  • Access beautifully interactive analysis and comparison tools
  • Compare nonprofit financials to similar organizations

Want to see how you can enhance your nonprofit research and unlock more insights? Learn More about GuideStar Pro.

Quogue Wildlife Refuge

Board of directors
as of 10/6/2021
SOURCE: Self-reported by organization
Board chair

Mr. Tom Casey

Long Island Pine Barrens Society

Anthony Bonner

Sea Level Construction

Board leadership practices

SOURCE: Self-reported by organization

GuideStar worked with BoardSource, the national leader in nonprofit board leadership and governance, to create this section.

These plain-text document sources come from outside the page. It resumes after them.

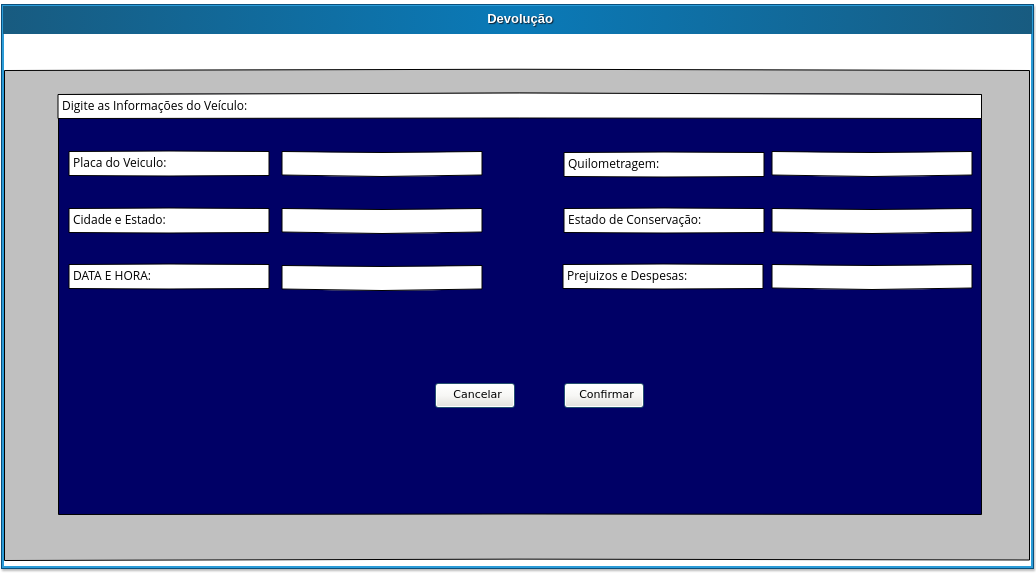
<!DOCTYPE html>
<html lang="pt-BR">
<head>
<meta charset="utf-8">
<title>Devolução</title>
<style>
:root {
  --frame: #0b7bb8;
  --frame-dark: #0a4f7c;
  --title-edge: #185b80;
  --title-mid: #0a7ab8;
  --surface: #c0c0c0;
  --navy: #000066;
  --ink: #000;
  --paper: #fff;
}
* { box-sizing: border-box; margin: 0; }
body { width: 1036px; height: 573px; overflow: hidden; background: var(--paper); position: relative; color: var(--ink); font: 12px/16px "Open Sans", "Noto Sans", sans-serif; }
.window { position: absolute; left: 1px; top: 4px; width: 1033px; height: 565px; border: 1px solid var(--frame-dark); background: var(--paper); box-shadow: inset 0 0 0 2px #2b9cd8, 1px 2px 2px #bbb; }
.titlebar { position: absolute; left: 3px; top: 6px; width: 1029px; height: 28px; padding-top: 4px; background: linear-gradient(90deg, var(--title-edge), var(--title-mid) 50%, var(--title-edge)); color: var(--paper); font: bold 13px/17px "Liberation Sans", sans-serif; text-align: center; text-indent: 5px; text-shadow: 1px 1px 1px #123; }
.outlines { position: absolute; left: 0; top: 0; }
.heading { position: absolute; left: 62px; top: 98px; font-size: 12px; font-weight: 400; line-height: 16px; }
.fields { position: absolute; left: 68px; top: 150px; display: grid; grid-template-columns: 201px 202px 201px 202px; grid-auto-rows: 27px; column-gap: 0; row-gap: 29.5px; }
.fields { grid-template-columns: 202px 202px 202px 202px; column-gap: 0; width: 906px; justify-content: start; }
.fields > :nth-child(4n+1) { margin-right: 0; }
.fields { grid-template-columns: 202px 11px 202px 80px 202px 6px 202px; }
.label, .entry { position: relative; width: 202px; height: 27px; }
.label { grid-column: 1; padding: 5px 0 0 5px; }
.entry { grid-column: 3; }
.label.right { grid-column: 5; }
.entry.right { grid-column: 7; }
.box { position: absolute; left: 0; top: 0; width: 202px; height: 28px; }
.label span { position: relative; white-space: nowrap; }
.low { top: 1px; }
.shift { left: -1px; }
.actions { position: absolute; left: 435px; top: 383px; display: flex; gap: 49px; }
.button { width: 80px; height: 25px; border: 1px solid #24506e; border-radius: 3px; background: linear-gradient(#fff, #f7f7f5 50%, #e2e0dc); box-shadow: inset 0 0 0 1px #fff; font: 11px/22px "DejaVu Sans", sans-serif; text-align: center; padding-left: 5px; }
</style>
</head>
<body>
<div class="window"></div>
<header class="titlebar">Devolução</header>
<svg class="outlines" width="1036" height="573" aria-hidden="true">
  <defs>
    <path id="straight-box" d="M1 1.5Q101 .5 201 1.5V25.5Q101 26.5 1 25.5Z" fill="#fff" stroke="#000"/>
    <path id="sagging-box" d="M1 1.5Q101 3.5 201 1.5V25Q101 28 1 25Z" fill="#fff" stroke="#000"/>
  </defs>
  <path d="M4.5 70.5Q517 68 1029.500 70.500V560Q517 558 4.500 560.500Z" fill="#c0c0c0" stroke="#000"/>
  <path d="M58.500 94.500Q520 92 981.500 94.500V514.500Q520 513.500 58.500 514.500Z" fill="#000066" stroke="#000"/>
  <path d="M58 94.500Q520 91.500 981.500 94.500V118.500Q520 117.500 58 118.500Z" fill="#fff" stroke="#000"/>
</svg>
<main>
  <h1 class="heading">Digite as Informações do Veículo:</h1>
  <section class="fields">
    <div class="label"><svg class="box"><use href="#straight-box"/></svg><span>Placa do Veiculo:</span></div>
    <div class="entry"><svg class="box"><use href="#sagging-box"/></svg></div>
    <div class="label right low"><svg class="box"><use href="#straight-box"/></svg><span>Quilometragem:</span></div>
    <div class="entry right"><svg class="box"><use href="#sagging-box"/></svg></div>

    <div class="label"><svg class="box"><use href="#straight-box"/></svg><span>Cidade e Estado:</span></div>
    <div class="entry"><svg class="box"><use href="#sagging-box"/></svg></div>
    <div class="label right"><svg class="box"><use href="#straight-box"/></svg><span>Estado de Conservação:</span></div>
    <div class="entry right"><svg class="box"><use href="#sagging-box"/></svg></div>

    <div class="label"><svg class="box"><use href="#straight-box"/></svg><span>DATA E HORA:</span></div>
    <div class="entry low"><svg class="box"><use href="#sagging-box"/></svg></div>
    <div class="label right shift"><svg class="box"><use href="#straight-box"/></svg><span>Prejuizos e Despesas:</span></div>
    <div class="entry right"><svg class="box"><use href="#sagging-box"/></svg></div>
  </section>
  <div class="actions">
    <div class="button">Cancelar</div>
    <div class="button">Confirmar</div>
  </div>
</main>
</body>
</html>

  • Board orientation and education
    Does the board conduct a formal orientation for new board members and require all board members to sign a written agreement regarding their roles, responsibilities, and expectations? No
  • CEO oversight
    Has the board conducted a formal, written assessment of the chief executive within the past year ? No
  • Ethics and transparency
    Have the board and senior staff reviewed the conflict-of-interest policy and completed and signed disclosure statements in the past year? No
  • Board composition
    Does the board ensure an inclusive board member recruitment process that results in diversity of thought and leadership? No
  • Board performance
    Has the board conducted a formal, written self-assessment of its performance within the past three years? No

Organizational demographics

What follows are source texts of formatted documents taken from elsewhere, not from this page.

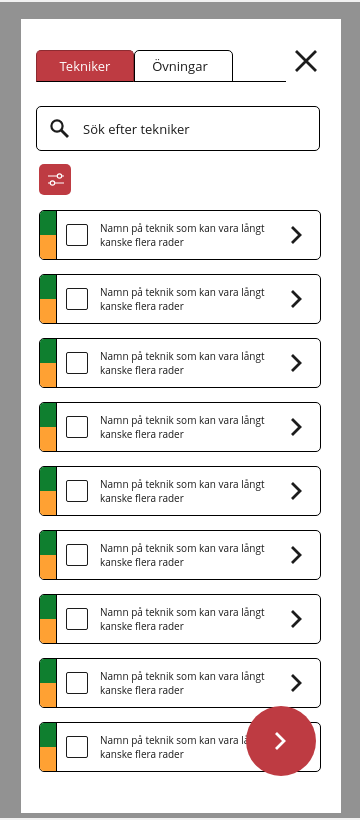
<!DOCTYPE html>
<html lang="sv">
<head>
<meta charset="utf-8">
<title>Tekniker</title>
<style>
:root {
  --accent: #be3b42;
  --ink: #1c1c1c;
  --line: #000;
  --green: #0f7f2f;
  --orange: #ffa133;
  --backdrop: #929292;
  --edge: #f1f1f1;
  --surface: #fff;
}
* { box-sizing: border-box; margin: 0; padding: 0; }
html, body { width: 360px; height: 820px; overflow: hidden; }
body {
  position: relative;
  background: var(--backdrop);
  border-top: 2px solid var(--edge);
  border-bottom: 2px solid var(--edge);
  font-family: "Open Sans", "Noto Sans", sans-serif;
  color: var(--ink);
}
a { color: inherit; text-decoration: none; }
svg { display: block; fill: none; }
.panel {
  width: 320px;
  height: 794px;
  margin: 17px 0 0 21px;
  padding: 31px 20px 0 15px;
  background: var(--surface);
}
.header { display: flex; justify-content: space-between; height: 32px; }
.tabs { display: flex; width: 250px; border-bottom: 1px solid var(--line); }
.tab {
  width: 98px;
  height: 32px;
  border: 1px solid var(--line);
  border-radius: 5px 5px 0 0;
  font-size: 13px;
  line-height: 30px;
  text-align: center;
}
.tab:last-child { width: 99px; padding-right: 7px; }
.tab.active { background: var(--accent); border-color: #8e2b31; border-bottom-color: var(--line); color: var(--surface); }
.close { margin-right: 3px; }
.search {
  display: flex;
  align-items: center;
  gap: 13px;
  width: 284px;
  height: 45px;
  margin-top: 24px;
  padding-left: 12px;
  border: 1px solid var(--line);
  border-radius: 5px;
  font-size: 13px;
}
.filter {
  display: block;
  width: 32px;
  height: 31px;
  margin: 13px 0 0 3px;
  border-radius: 5px;
  background: var(--accent);
}
.techniques {
  display: flex;
  flex-direction: column;
  gap: 14px;
  margin: 15px 0 0 3px;
  list-style: none;
}
.technique {
  display: flex;
  align-items: center;
  width: 282px;
  height: 50px;
  border: 1px solid var(--line);
  border-radius: 5px;
  overflow: hidden;
}
.belts {
  flex: none;
  width: 17px;
  height: 48px;
  border-right: 1px solid var(--line);
  background: linear-gradient(var(--green) 50%, var(--orange) 50%);
}
.checkbox {
  flex: none;
  width: 22px;
  height: 22px;
  margin: 0 12px 0 9px;
  border: 1px solid var(--ink);
  border-radius: 2px;
}
.name { width: 180px; font-size: 10px; line-height: 14px; white-space: nowrap; }
.chevron { margin-left: 10px; }
.next {
  position: absolute;
  left: 246px;
  top: 704px;
  display: grid;
  place-items: center;
  width: 70px;
  height: 70px;
  border-radius: 50%;
  background: var(--accent);
}
</style>
</head>
<body>
<svg width="0" height="0" style="position:absolute" aria-hidden="true">
  <defs>
    <symbol id="chevron" viewBox="0 0 14 20">
      <path d="M2 2 10 10 2 18" fill="none" stroke="currentColor" stroke-width="2.8"/>
    </symbol>
  </defs>
</svg>
<main class="panel">
  <header class="header">
    <nav class="tabs">
      <a class="tab active" href="#">Tekniker</a>
      <a class="tab" href="#">Övningar</a>
    </nav>
    <a class="close" href="#" aria-label="Stäng">
      <svg width="24" height="24" viewBox="0 0 24 24" stroke="#1c1c1c" stroke-width="2.8"><path d="M2 1 22 21M22 1 2 21"/></svg>
    </a>
  </header>
  <div class="search" role="search">
    <svg width="21" height="22" viewBox="0 0 21 22" stroke="#1c1c1c" stroke-width="2.2"><circle cx="8" cy="8" r="5.6"/><path d="M12 12 19 19" stroke-width="2.8"/></svg>
    <span>Sök efter tekniker</span>
  </div>
  <a class="filter" href="#" aria-label="Filter">
    <svg width="32" height="31" viewBox="0 0 32 31" stroke="#fff" stroke-width="1.2"><path d="M9 12H18M23 12H25M9 19H11M16 19H25"/><circle cx="20.5" cy="12" r="2.2"/><circle cx="13.5" cy="19" r="2.2"/></svg>
  </a>
  <ul class="techniques">
    <li class="technique"><span class="belts"></span><span class="checkbox"></span><p class="name">Namn på teknik som kan vara långt<br>kanske flera rader</p><svg class="chevron" width="14" height="20"><use href="#chevron"/></svg></li>
    <li class="technique"><span class="belts"></span><span class="checkbox"></span><p class="name">Namn på teknik som kan vara långt<br>kanske flera rader</p><svg class="chevron" width="14" height="20"><use href="#chevron"/></svg></li>
    <li class="technique"><span class="belts"></span><span class="checkbox"></span><p class="name">Namn på teknik som kan vara långt<br>kanske flera rader</p><svg class="chevron" width="14" height="20"><use href="#chevron"/></svg></li>
    <li class="technique"><span class="belts"></span><span class="checkbox"></span><p class="name">Namn på teknik som kan vara långt<br>kanske flera rader</p><svg class="chevron" width="14" height="20"><use href="#chevron"/></svg></li>
    <li class="technique"><span class="belts"></span><span class="checkbox"></span><p class="name">Namn på teknik som kan vara långt<br>kanske flera rader</p><svg class="chevron" width="14" height="20"><use href="#chevron"/></svg></li>
    <li class="technique"><span class="belts"></span><span class="checkbox"></span><p class="name">Namn på teknik som kan vara långt<br>kanske flera rader</p><svg class="chevron" width="14" height="20"><use href="#chevron"/></svg></li>
    <li class="technique"><span class="belts"></span><span class="checkbox"></span><p class="name">Namn på teknik som kan vara långt<br>kanske flera rader</p><svg class="chevron" width="14" height="20"><use href="#chevron"/></svg></li>
    <li class="technique"><span class="belts"></span><span class="checkbox"></span><p class="name">Namn på teknik som kan vara långt<br>kanske flera rader</p><svg class="chevron" width="14" height="20"><use href="#chevron"/></svg></li>
    <li class="technique"><span class="belts"></span><span class="checkbox"></span><p class="name">Namn på teknik som kan vara långt<br>kanske flera rader</p><svg class="chevron" width="14" height="20"><use href="#chevron"/></svg></li>
  </ul>
</main>
<a class="next" href="#" aria-label="Nästa">
  <svg width="14" height="20" color="#fff"><use href="#chevron"/></svg>
</a>
</body>
</html>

SOURCE: Self-reported; last updated 11/25/2019

Who works and leads organizations that serve our diverse communities? GuideStar partnered on this section with CHANGE Philanthropy and Equity in the Center.

Leadership

The organization's leader identifies as:

Race & ethnicity
White/Caucasian/European
Gender identity
Male, Not transgender (cisgender)
Sexual orientation
Heterosexual or Straight
Disability status
Person without a disability

The organization's co-leader identifies as:

Race & ethnicity
White/Caucasian/European
Gender identity
Female, Not transgender (cisgender)
Sexual orientation
Heterosexual or Straight
Disability status
Person without a disability

Race & ethnicity

No data

Gender identity

No data

 

No data

Sexual orientation

No data

Disability

No data

Equity strategies

Last updated: 11/25/2019

GuideStar partnered with Equity in the Center - an organization that works to shift mindsets, practices, and systems to increase racial equity - to create this section. Learn more

Data
  • We review compensation data across the organization (and by staff levels) to identify disparities by race.
  • We ask team members to identify racial disparities in their programs and / or portfolios.
  • We employ non-traditional ways of gathering feedback on programs and trainings, which may include interviews, roundtables, and external reviews with/by community stakeholders.
  • We have long-term strategic plans and measurable goals for creating a culture such that one’s race identity has no influence on how they fare within the organization.
Policies and processes
  • We help senior leadership understand how to be inclusive leaders with learning approaches that emphasize reflection, iteration, and adaptability.
  • We engage everyone, from the board to staff levels of the organization, in race equity work and ensure that individuals understand their roles in creating culture such that one’s race identity has no influence on how they fare within the organization.